moving up to bring another spell of rain and gales as we hear through the course of tuesday. still stays quite blustery across the north of the uk, as storm brendan continues to retreat northwards. there will be some sunshine through the morning but the cloud builds and the rain starts to back into the south and the west, pushes northwards, could be windy across the eastern side of england as well on tuesday. stronger winds perhaps than what we saw on monday. 40—50 mile an hour gusts, 65 plus across some of the headlands in the south—west. in the north it's going to remain quite chilly with these wintry showers, four or five degrees but in the south, 10—13 celsius, it will be quite mild despite the wind and the rain. that system pushes off into the north sea as we head into wednesday, then we are in a run of west, south—westerly blustery winds, with sunshine and showers. will take a time for that weather front to clear away from the south—east through wednesday morning, but eventually it will and then many of us will see some sunshine but it will be quite blustery particularly in the north and west where there will be wintry showers here. a few showers around the irish sea coast as well.

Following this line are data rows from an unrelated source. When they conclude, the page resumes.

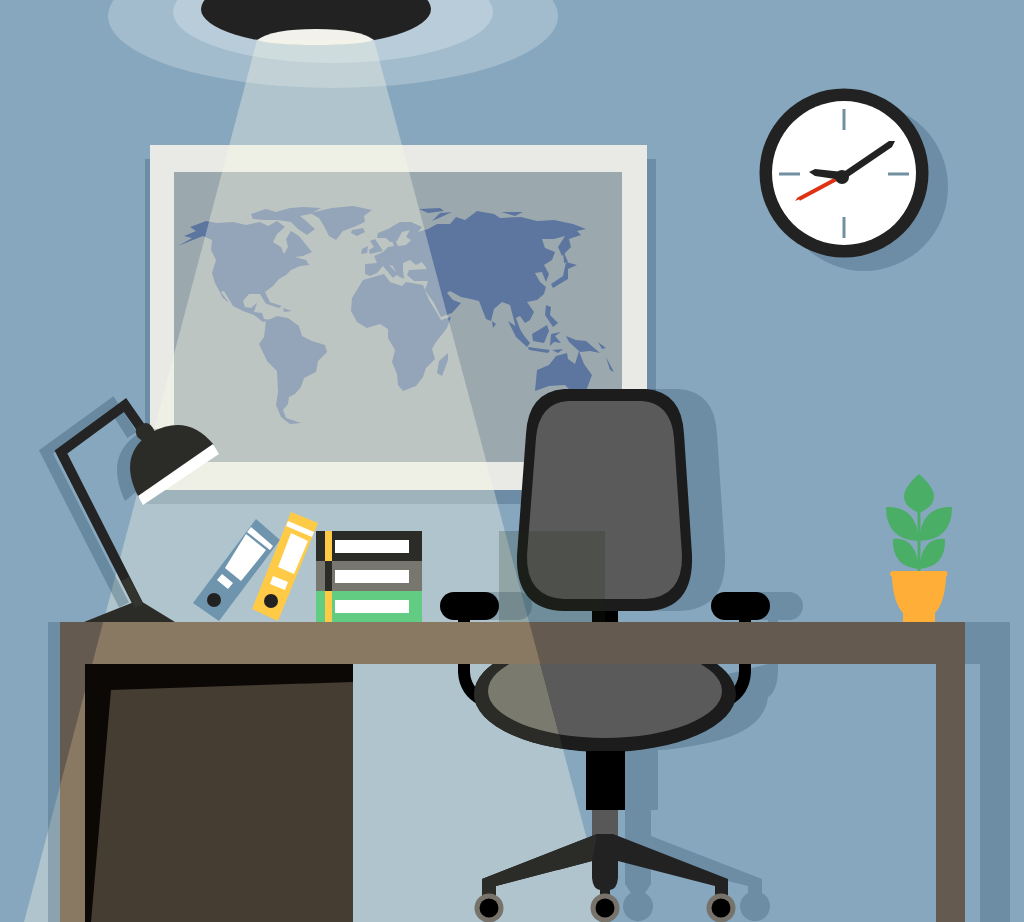
<!DOCTYPE html>
<html lang="en">
<head>
<meta charset="utf-8">
<title>Office workplace</title>
<style>
:root{--wall:#86a7be;--ink:#222;--black:#000;--frame:#e9eae5;--sea:#9ba9af;--land:#5d76a0;--beam:#f5f6e2;--wood:#655a4f;--wood-lit:#8a7962;--cabinet:#463d32;--recess:#0c0805;--mesh:#5a5a5a;--mesh-lit:#7a7a6f;--shade:#1c3d55;--yellow:#ffca45;--green:#63cc83;--leaf:#4aae67;--pot:#ffae38;--white:#fff}
html,body{margin:0;overflow:hidden;background:var(--wall)}
svg{display:block;width:1024px;height:922px}
.shadow{fill:var(--shade);fill-opacity:.24}
.shadow-line{fill:none;stroke:var(--shade)}
.ink{fill:var(--ink)}
.black{fill:var(--black)}
.white{fill:var(--white)}
.mesh{fill:var(--mesh)}
.beam{fill:var(--beam);fill-opacity:.36}
.tick{stroke:#7190a0;stroke-width:3}
.lamp{fill:#2b2b28}
</style>
</head>
<body>
<svg viewBox="0 0 1024 922" role="img" aria-label="Office desk with chair, lamp, binders, plant, clock and world map">
<defs>
<polygon id="beam-shape" points="257,40 374,40 609,922 24,922"/>
<clipPath id="in-beam"><use href="#beam-shape"/></clipPath>
<clipPath id="map-area"><rect x="174" y="172" width="448" height="290"/></clipPath>
<clipPath id="under-desk"><rect y="664" width="1024" height="258"/></clipPath>
<path id="chair-back" d="M564 389H646Q682 392 684 434L692 555Q694 610 646 611H564Q515 610 517 555L526 434Q528 392 564 389Z"/>
<rect id="arm-pad" width="59" height="28" rx="14"/>
<g id="caster"><circle r="14.500" fill="#77736b"/><circle r="9.500" class="black"/></g>
<path id="desk-shape" d="M60 622H965V922H936V664H85V922H60Z"/>
<path id="leaf-low" d="M919 569Q892 567 893 539Q916 536 919 569Z"/>
<path id="leaf-mid" d="M919 541Q886 540 886 507Q917 506 919 541Z"/>
</defs>

<rect width="1024" height="922" fill="var(--wall)"/>

<g id="ceiling-light">
<ellipse cx="333" cy="16" rx="225" ry="72" fill="#fff" fill-opacity=".23"/>
<ellipse cx="333" cy="12" rx="160" ry="51" fill="#fff" fill-opacity=".23"/>
<ellipse cx="316" cy="9" rx="115" ry="36" class="ink"/>
<path d="M257 40Q272 29 316 29T374 40Q360 45 316 45T257 40Z" fill="#f2f1ec"/>
</g>

<g id="world-map">
<rect x="145" y="159" width="511" height="345" class="shadow"/>
<rect x="150" y="145" width="497" height="345" fill="var(--frame)"/>
<rect x="174" y="172" width="448" height="290" fill="var(--sea)"/>
<g fill="var(--land)" clip-path="url(#map-area)">
<path id="north-america" d="M178 246L192 238L184 236L196 231L190 227L206 221L217 223L233 222L246 225L260 222L268 226L277 221L285 227L277 234L273 242L281 247L284 254L288 247L286 239L291 231L299 236L303 241L312 252L303 256L295 257L306 260L309 265L300 266L291 270L286 275L279 279L273 286L265 292L270 302L266 304L260 294L249 294L243 301L245 307L251 308L257 303L254 312L262 313L264 319L272 320L263 322L254 315L243 311L233 306L224 291L221 292L229 303L223 298L215 283L212 273L216 260L211 250L212 240L203 236L193 240Z"/>
<path d="M251 214L266 209L276 212L290 208L303 207L321 208L310 214L300 216L306 221L315 229L307 235L298 229L291 222L278 220L264 220L253 219ZM266 301L282 306L279 308L267 304ZM283 308L292 311L284 312Z"/>
<path id="greenland" d="M310 213L332 208L353 206L372 210L364 216L365 222L354 227L343 231L336 240L329 236L324 226L319 218ZM352 230L363 228L365 232L357 236L351 233Z"/>
<path id="south-america" d="M266 321L277 316L288 318L299 326L302 336L312 341L325 345L327 352L318 361L316 372L304 378L301 387L295 394L289 397L288 404L283 410L286 418L301 423L290 424L281 417L276 405L278 392L277 371L267 361L259 344L264 337Z"/>
<path id="africa" d="M363 280L384 274L390 282L402 286L406 282L423 285L429 300L437 313L441 320L451 317L447 328L436 342L432 349L435 359L426 368L423 377L416 386L403 391L398 385L397 374L392 362L395 350L388 338L388 329L380 324L367 328L357 322L351 311L352 298ZM448 353L448 360L442 376L437 373L439 361Z"/>
<path id="eurasia" d="M365 274L365 264L377 263L374 256L383 252L388 247L394 246L392 241L395 239L398 246L406 245L411 240L406 237L410 230L402 232L397 241L390 242L386 238L377 238L378 233L388 229L400 222L411 222L422 227L418 232L428 229L437 224L450 224L456 217L465 220L477 211L494 214L500 218L521 217L537 221L554 220L573 224L586 229L577 231L581 235L569 239L571 247L562 256L558 247L565 236L554 239L542 239L545 248L555 252L552 260L544 265L549 274L546 282L542 272L535 273L540 282L546 287L544 294L537 300L527 302L534 312L530 320L525 323L520 316L516 318L520 329L524 336L517 332L510 305L502 302L494 309L491 321L486 319L479 301L471 299L461 297L450 291L447 293L453 300L461 303L452 313L441 317L434 303L425 290L428 281L414 281L407 275L409 270L427 269L422 262L416 265L410 260L403 263L403 270L404 279L398 276L393 266L389 265L398 274L393 278L383 266L377 273L370 276Z"/>
<path id="islands" d="M369 250L374 247L370 241L375 239L383 251L370 254ZM362 249L368 246L367 253L361 254ZM492 321L496 324L493 328ZM508 321L517 327L530 343L527 347L516 337ZM528 347L550 350L548 353L529 350ZM532 334L547 325L549 331L544 343L533 341ZM551 334L561 332L555 336L561 343L554 342L550 346ZM546 305L551 307L550 315L558 323L553 327L545 315ZM566 336L576 340L586 341L600 353L590 351L580 352L569 342ZM566 262L577 265L568 269L568 279L553 288L551 284L563 276ZM563 250L568 262L564 263ZM552 350L563 349L558 353ZM598 342L606 348L602 349ZM606 357L614 372L610 370ZM419 209L440 208L444 211L428 213ZM432 221L440 213L452 212L439 218ZM501 212L523 212L515 216Z"/>
<path id="australia" d="M537 370L549 365L556 356L567 353L568 359L575 364L579 351L584 364L592 375L586 391L571 391L565 385L549 386L535 391Z"/>
</g>
</g>

<use href="#beam-shape" class="beam"/>

<g id="clock">
<circle cx="864" cy="187" r="84" class="shadow"/>
<circle cx="844" cy="173" r="84.500" class="ink"/>
<circle cx="844" cy="173" r="72" class="white"/>
<path class="tick" d="M844 109V130M844 217V238M779 174H800M888 174H909"/>
<path d="M842 176L799 199" stroke="#df3213" stroke-width="4"/>
<polygon points="795,201 798,197 803,198" fill="#df3213"/>
<polygon class="ink" points="842,173 889,141 895,141 892,147 845,179"/>
<polygon class="ink" points="842,180 815,176 809,172 815,169 843,172"/>
<circle cx="842" cy="177" r="7" class="ink"/>
</g>

<g id="desk-lamp">
<g opacity=".28">
<path class="shadow-line" d="M124 605L46 452L112 404L132 435" stroke-width="11"/>
<path d="M125 501Q104 456 138 434Q170 420 195 443Z" fill="var(--shade)"/>
</g>
<path d="M139 606L61 452L125 405L146 435" fill="none" stroke="#242424" stroke-width="10"/>
<path d="M139 426Q149 418 155 432L148 442Q134 440 136 428Z" class="lamp"/>
<path d="M139 498Q116 455 152 432Q188 413 214 445Z" class="lamp"/>
<polygon points="138,496 213,444 219,454 143,505" class="white"/>
<polygon points="84,622 139,600 175,622" class="lamp"/>
<path d="M125 579L139 606" stroke="#34342f" stroke-width="9"/>
</g>

<g id="binders">
<g id="blue-binder">
<polygon points="256,519 280,540 219,621 193,603" fill="#6f94ae"/>
<polygon points="251,527 273,546 270,550 247,532" class="white"/>
<polygon points="246,534 266,550 241,581 225,568" class="white"/>
<polygon points="222,574 233,583 228,589 217,580" class="white"/>
<circle cx="214" cy="600" r="7" class="ink"/>
</g>
<g id="yellow-binder">
<polygon points="291,512 318,523 278,621 252,609" fill="var(--yellow)"/>
<polygon points="288,521 314,532 312,537 286,526" class="white"/>
<polygon points="291,533 308,541 294,574 278,567" class="white"/>
<polygon points="273,576 288,582 285,590 270,584" class="white"/>
<circle cx="271" cy="601" r="7" class="ink"/>
</g>
<g id="stacked-binders">
<rect x="316" y="531" width="106" height="30" fill="#2b2b28"/>
<rect x="316" y="561" width="106" height="30" fill="#77776f"/>
<rect x="316" y="591" width="106" height="31" fill="var(--green)"/>
<path d="M325 531h7v30h-7zM325 591h7v31h-7z" fill="var(--yellow)"/>
<rect x="325" y="561" width="7" height="30" class="lamp"/>
<path class="white" d="M335 540h74v13h-74zM335 570h74v13h-74zM335 600h74v13h-74z"/>
</g>
</g>

<g id="chair-shadow" opacity=".24" fill="var(--shade)">
<use href="#chair-back" x="33"/>
<use href="#arm-pad" x="473" y="592"/>
<use href="#arm-pad" x="744" y="592"/>
<path d="M778 619V671Q777 692 768 697Q764 734 697 745Q672 750 658 750V810H651V836L762 879V893A15 15 0 1 1 748 893V886L651 862V884L645 893A15 15 0 1 1 631 893L625 884V700L768 664V619Z"/>
</g>

<g id="chair">
<rect x="592" y="605" width="26" height="20" class="black"/>
<use href="#chair-back" fill="#1c1c1c"/>
<path class="mesh" d="M568 401H642Q671 403 674 438L682 555Q683 597 645 599H564Q526 597 527 555L536 438Q539 403 568 401Z"/>
<rect x="499" y="531" width="106" height="91" fill="#1c2c10" fill-opacity=".2"/>
<use href="#arm-pad" x="440" y="592" class="black"/>
<use href="#arm-pad" x="711" y="592" class="black"/>
<path d="M464 618V672Q465 691 482 700M745 618V672Q744 691 728 700" fill="none" stroke="#000" stroke-width="12"/>
<g clip-path="url(#under-desk)">
<ellipse cx="605" cy="694" rx="131" ry="58" fill="#1c1c1c"/>
<ellipse cx="605" cy="691" rx="117" ry="47" class="mesh"/>
<g clip-path="url(#in-beam)">
<ellipse cx="605" cy="694" rx="131" ry="58" fill="#2b2b28"/>
<ellipse cx="605" cy="691" rx="117" ry="47" fill="var(--mesh-lit)"/>
</g>
</g>
<rect x="586" y="751" width="39" height="59" class="black"/>
<rect x="592" y="810" width="26" height="28" fill="#585858"/>
<path class="ink" d="M597 834H613L728 879V896H715V886L618 861V878Q617 889 610 890V898H600V890Q593 889 592 878V861L496 886V896H482V879Z"/>
<path d="M597 834L592 861L496 886V896H482V879Z" class="lamp"/>
<use href="#caster" x="489" y="908"/>
<use href="#caster" x="605" y="908"/>
<use href="#caster" x="721" y="908"/>
</g>

<g id="plant">
<path d="M919 504V572" stroke="var(--leaf)" stroke-width="3"/>
<g fill="var(--leaf)">
<path d="M919 474Q949 500 919 513Q889 500 919 474Z"/>
<use href="#leaf-mid"/>
<use href="#leaf-mid" transform="matrix(-1 0 0 1 1838 0)"/>
<use href="#leaf-low"/>
<use href="#leaf-low" transform="matrix(-1 0 0 1 1838 0)"/>
</g>
<path d="M892 571H946Q949 574 946 577Q945 602 935 613V622H903V613Q893 602 892 577Q888 574 892 571Z" fill="var(--pot)"/>
</g>

<g id="desk">
<path class="shadow" d="M48 622H60V922H48ZM965 622H1010V922H980V664H965Z"/>
<use href="#desk-shape" fill="var(--wood)"/>
<g clip-path="url(#in-beam)"><use href="#desk-shape" fill="var(--wood-lit)"/></g>
<rect x="85" y="664" width="268" height="258" fill="var(--recess)"/>
<polygon points="111,690 353,682 353,922 91,922" fill="var(--cabinet)"/>
</g>
</svg>
</body>
</html>
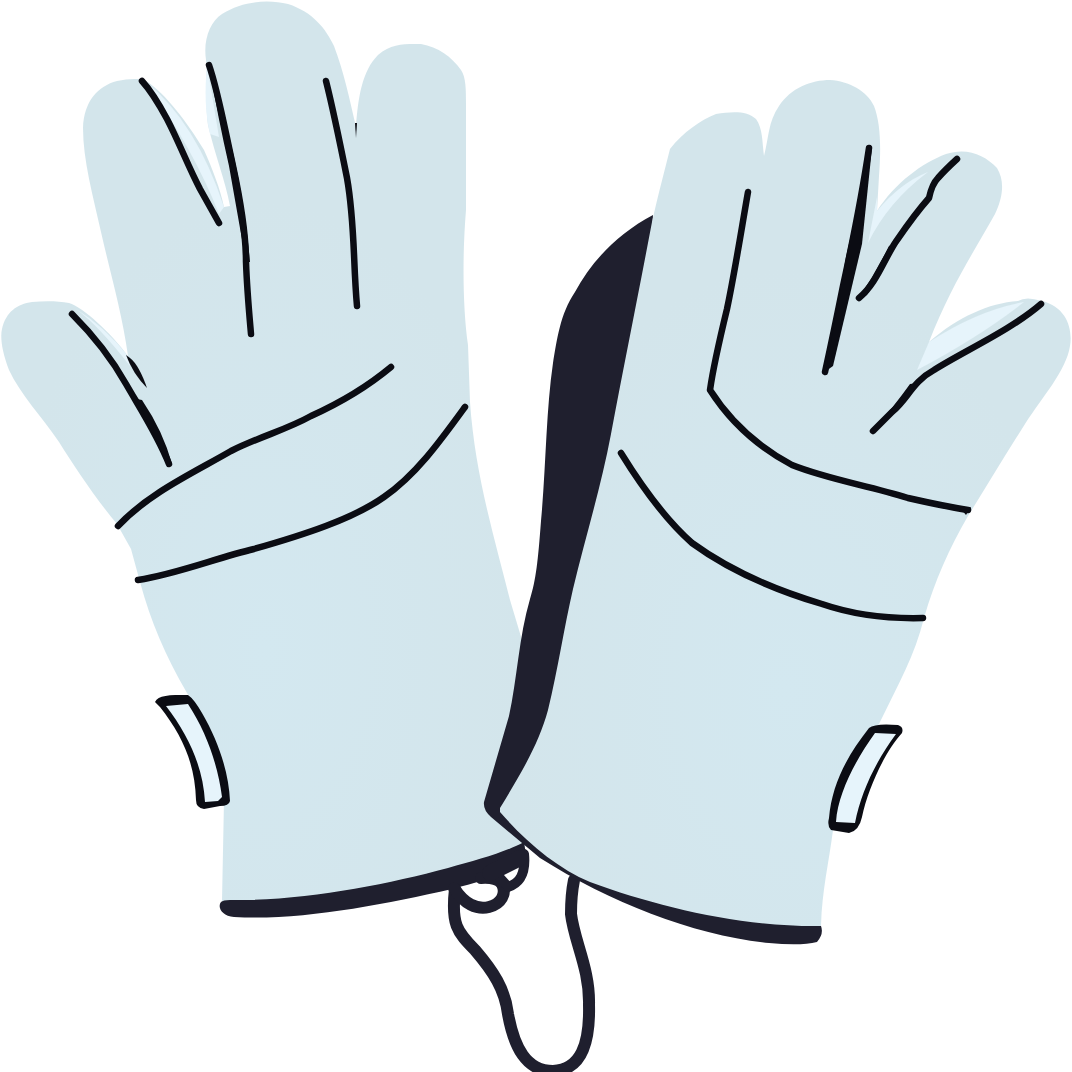
<!DOCTYPE html>
<html lang="en">
<head>
<meta charset="utf-8">
<title>Winter gloves</title>
<style>
:root { --paper: #ffffff; --fabric: #d3e5eb; --fabric-light: #d3e8f0; --sheen: #e6f4fb; --navy: #1f1f2e; --ink: #0b0c13; }
html, body { margin: 0; background: var(--paper); overflow: hidden; }
svg { display: block; width: 1072px; height: 1072px; }
.fabric { fill: url(#fabric-shade); }
.sheen { fill: var(--sheen); }
.lining { fill: var(--navy); }
.seams { fill: none; stroke: var(--ink); stroke-width: 6.5; stroke-linecap: round; stroke-linejoin: round; }
.seam-weight { fill: var(--ink); }
.cord { fill: none; stroke: var(--navy); stroke-width: 12; stroke-linecap: round; stroke-linejoin: round; }
.tag-edge { fill: var(--ink); }
.tag-face { fill: var(--sheen); }
</style>
</head>
<body>
<svg viewBox="0 0 1072 1072" role="img" aria-label="A pair of pale blue gloves joined by a cord">
  <defs>
    <radialGradient id="fabric-shade" cx=".5" cy=".72" r=".5">
      <stop offset="0" stop-color="var(--fabric-light)"/>
      <stop offset="1" stop-color="var(--fabric)"/>
    </radialGradient>
  </defs>

  <g id="left-glove">
    <path class="fabric" d="M222 901 L224 800 L206 720 L187 693 C165 655 151 622 140 582 L131 549 L117 524 C96 499 74 466 59 442 C42 417 20 394 9 370 C2 352 0 337 2 329 C6 312 17 304 32 302 C45 301 58 301 69 303 C83 307 111 333 128 356 C122 312 109 268 101 232 C93 196 83 160 83 128 C84 101 98 86 117 81 C128 79 139 78 146 81 C166 94 187 122 204 150 C212 168 220 188 224 207 L230 206 C225 180 215 155 208 125 C205 103 208 82 206 60 C203 40 210 22 222 14 C242 1 268 -1 288 4 C313 12 326 29 334 46 C344 72 350 101 356 127 C358 98 362 71 378 55 C392 43 405 44 421 44 C438 47 452 57 461 70 C466 77 466 90 466 104 L466 210 C462 258 463 310 468 345 L470 402 C475 475 495 540 510 600 L522 640 L528 845 C450 880 330 903 222 901 Z"/>
    <g class="sheen">
      <path d="M146 82 Q196 122 224 207 L219 214 Q194 150 146 82 Z"/>
      <path d="M207 65 Q203 105 210 134 L219 137 Z"/>
      <path d="M76 309 Q104 326 128 356 L130 366 Q98 325 76 309 Z"/>
    </g>
    <path class="lining" d="M221 902 C217 907 222 916 234 917 C299 921 382 905 452 889 C483 881 512 873 527 861 L524 842 C506 852 477 860 448 868 C384 885 304 901 230 900 Q223 900 221 902 Z"/>
    <g class="seams">
      <path d="M142 81 Q153 93 167 119 C179 142 188 166 200 189 L219 223"/>
      <path d="M209 65 C218 91 224 125 233 166 C241 203 246 237 246 262 C247 290 249 311 251 334"/>
      <path d="M326 81 C334 113 340 143 347 178 C355 223 353 263 357 306"/>
      <path d="M72 314 C92 334 112 359 126 384 C141 410 158 436 169 464"/>
      <path d="M118 526 C149 493 193 473 231 451 C261 436 286 430 311 416 C342 402 367 387 391 367"/>
      <path d="M138 580 C177 574 216 558 254 549 C303 535 353 519 384 497 C416 475 441 440 465 407"/>
    </g>
    <g class="seam-weight">
      <path d="M209 65 Q218 118 229 166 L246 262 L250 262 Q243 180 219 99 Z"/>
      <path d="M126 355 Q133 374 147 388 Q139 365 130 358 Z"/>
      <path d="M137 399 Q153 434 168 467 L172 464 Q163 431 142 400 Z"/>
      <path d="M355 123 L357 123 L356 138 Z"/>
    </g>
    <g id="left-tag">
      <path class="tag-edge" d="M155 702 C158 695 169 695 188 695 Q194 699 202 713 C219 742 229 774 230 801 Q229 806 220 806 L204 809 Q196 808 196 800 C195 763 182 735 160 707 Z"/>
      <path class="tag-face" d="M166 706 L188 704 C207 733 218 766 222 797 L218 801 L205 802 C203 767 189 736 166 706 Z"/>
    </g>
  </g>

  <g id="hanging-cord" class="cord">
    <path d="M455 889 C451 924 457 932 475 950 C493 971 505 989 508 1014 C514 1047 526 1071 553 1071 C581 1070 590 1044 589 1005 C590 969 574 941 571 914 C571 899 572 890 574 880"/>
    <path d="M454 888 C464 904 477 910 489 907 C501 904 507 894 502 884 Q497 877 481 878"/>
    <path d="M524 854 C526 874 520 883 508 887 L500 878" stroke-width="10"/>
    <path d="M490 873 L520 858" stroke-width="16"/>
  </g>

  <g id="right-glove">
    <path class="lining" d="M653 215 C617 234 591 262 575 292 C560 314 557 340 553 363 C546 411 546 467 541 521 C538 561 536 580 530 599 C519 636 517 680 509 716 L484 802 Q483 810 491 817 L540 858 C611 903 696 936 769 943 Q801 946 817 942 Q824 934 821 926 L530 800 L640 420 Z"/>
    <path class="fabric" d="M500 808 C522 772 539 743 548 710 C558 669 564 628 573 589 C585 539 601 487 611 434 C624 365 638 296 652 222 C659 191 665 169 670 149 C683 132 701 120 716 114 C733 111 748 111 756 119 C763 129 762 141 764 156 C769 137 768 122 779 106 C791 88 811 80 830 80 C849 81 867 91 874 106 C881 124 881 150 879 176 L877 211 C895 183 922 163 946 154 C967 147 985 155 997 168 C1005 181 1003 197 995 214 C977 247 951 285 929 342 C958 317 989 303 1018 301 Q1026 296 1042 301 C1066 307 1073 328 1070 346 C1066 371 1043 396 1025 424 C1004 457 986 487 968 516 C949 549 935 580 924 618 C915 655 898 685 880 722 L855 770 L833 830 C829 862 822 890 821 926 C741 927 658 907 590 882 C557 868 526 842 500 812 Z"/>
    <g class="sheen">
      <path d="M877 197 L868 243 Q888 202 928 172 Q900 183 877 211 Z"/>
      <path d="M929 342 Q978 310 1024 302 Q981 336 917 370 Z"/>
    </g>
    <g class="seams">
      <path d="M748 192 C741 232 735 271 727 309 C719 342 713 369 710 390 C733 426 762 449 792 465 C830 480 867 485 908 498 C930 503 949 507 968 510"/>
      <path d="M621 453 C642 487 666 520 692 543 C729 570 775 590 822 604 C854 615 885 619 923 618"/>
      <path d="M869 148 C862 195 853 240 843 286 Q834 331 825 372"/>
      <path d="M957 159 Q945 170 938 178 Q932 184 929 198 C914 215 906 227 895 243 C883 262 876 284 859 298"/>
      <path d="M1041 304 C1011 330 964 351 934 370 C912 382 908 399 892 412 L873 431"/>
    </g>
    <g class="seam-weight">
      <path d="M867 164 L846 257 L826 371 L833 366 L862 244 L872 148 Z"/>
      <path d="M889 246 Q875 274 858 299 L867 295 Q881 267 899 242 Z"/>
      <path d="M910 384 Q895 405 872 432 L881 426 L918 383 Z"/>
      <path d="M960 508 L971 507 L966 515 Z"/>
    </g>
    <g id="right-tag">
      <path class="tag-edge" d="M869 728 Q875 723 898 725 Q904 727 902 733 C886 750 868 788 862 817 Q859 831 849 833 L831 830 Q827 826 829 818 C832 784 847 756 869 728 Z"/>
      <path class="tag-face" d="M875 733 L896 734 C876 761 861 792 855 823 L836 822 C838 792 857 758 875 733 Z"/>
    </g>
  </g>
</svg>
</body>
</html>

you will notice the temperatures down a little bit so it will feel a bit cooler on wednesday but at least many of us will have the sunshine to compensate. it is a short lived wind of fine weather because the next frontal system will move up through the south—west to bring more wet and windy weather for thursday, so the winds could be quite strong. some of the heaviest rain in the north and the west of the country, a bit of sunshine further east but it looks like the clouds will build up as we move through the day. and the rain will be quite heavy in the south—west, in towards wales. again, perhaps a little bit milder in the south, double—figure values here, 7—9 degrees further north. and then it's all changed. to end the week, it looks like high pressure will begin to move in as that low pressure clears away so it will settle down. one thing you will notice, it will turn colder, particularly as we head on into the weekend.
this is bbc world news. our top story: after a summit of the top royals in britain, the queen agrees to harry and meghan‘s plans to step back from being senior royals and to split their time between the uk and canada. the queen admitted she would have preferred the couple to stay on as full—time working royals, but was entirely supportive of their plans. fears of an imminent explosion continue over the taal volcano in the philippines, which continues to spew ash and lava. thousands of people have had to leave their homes. generating a lot of excitement on our website are the oscar nominations. the story of the comic book villian joker leads with 11 nods. the internet streaming service netflix also recieved 2a nominations. a full list of nominees is on our website. that's all. stay with bbc world news. and the top story in the uk: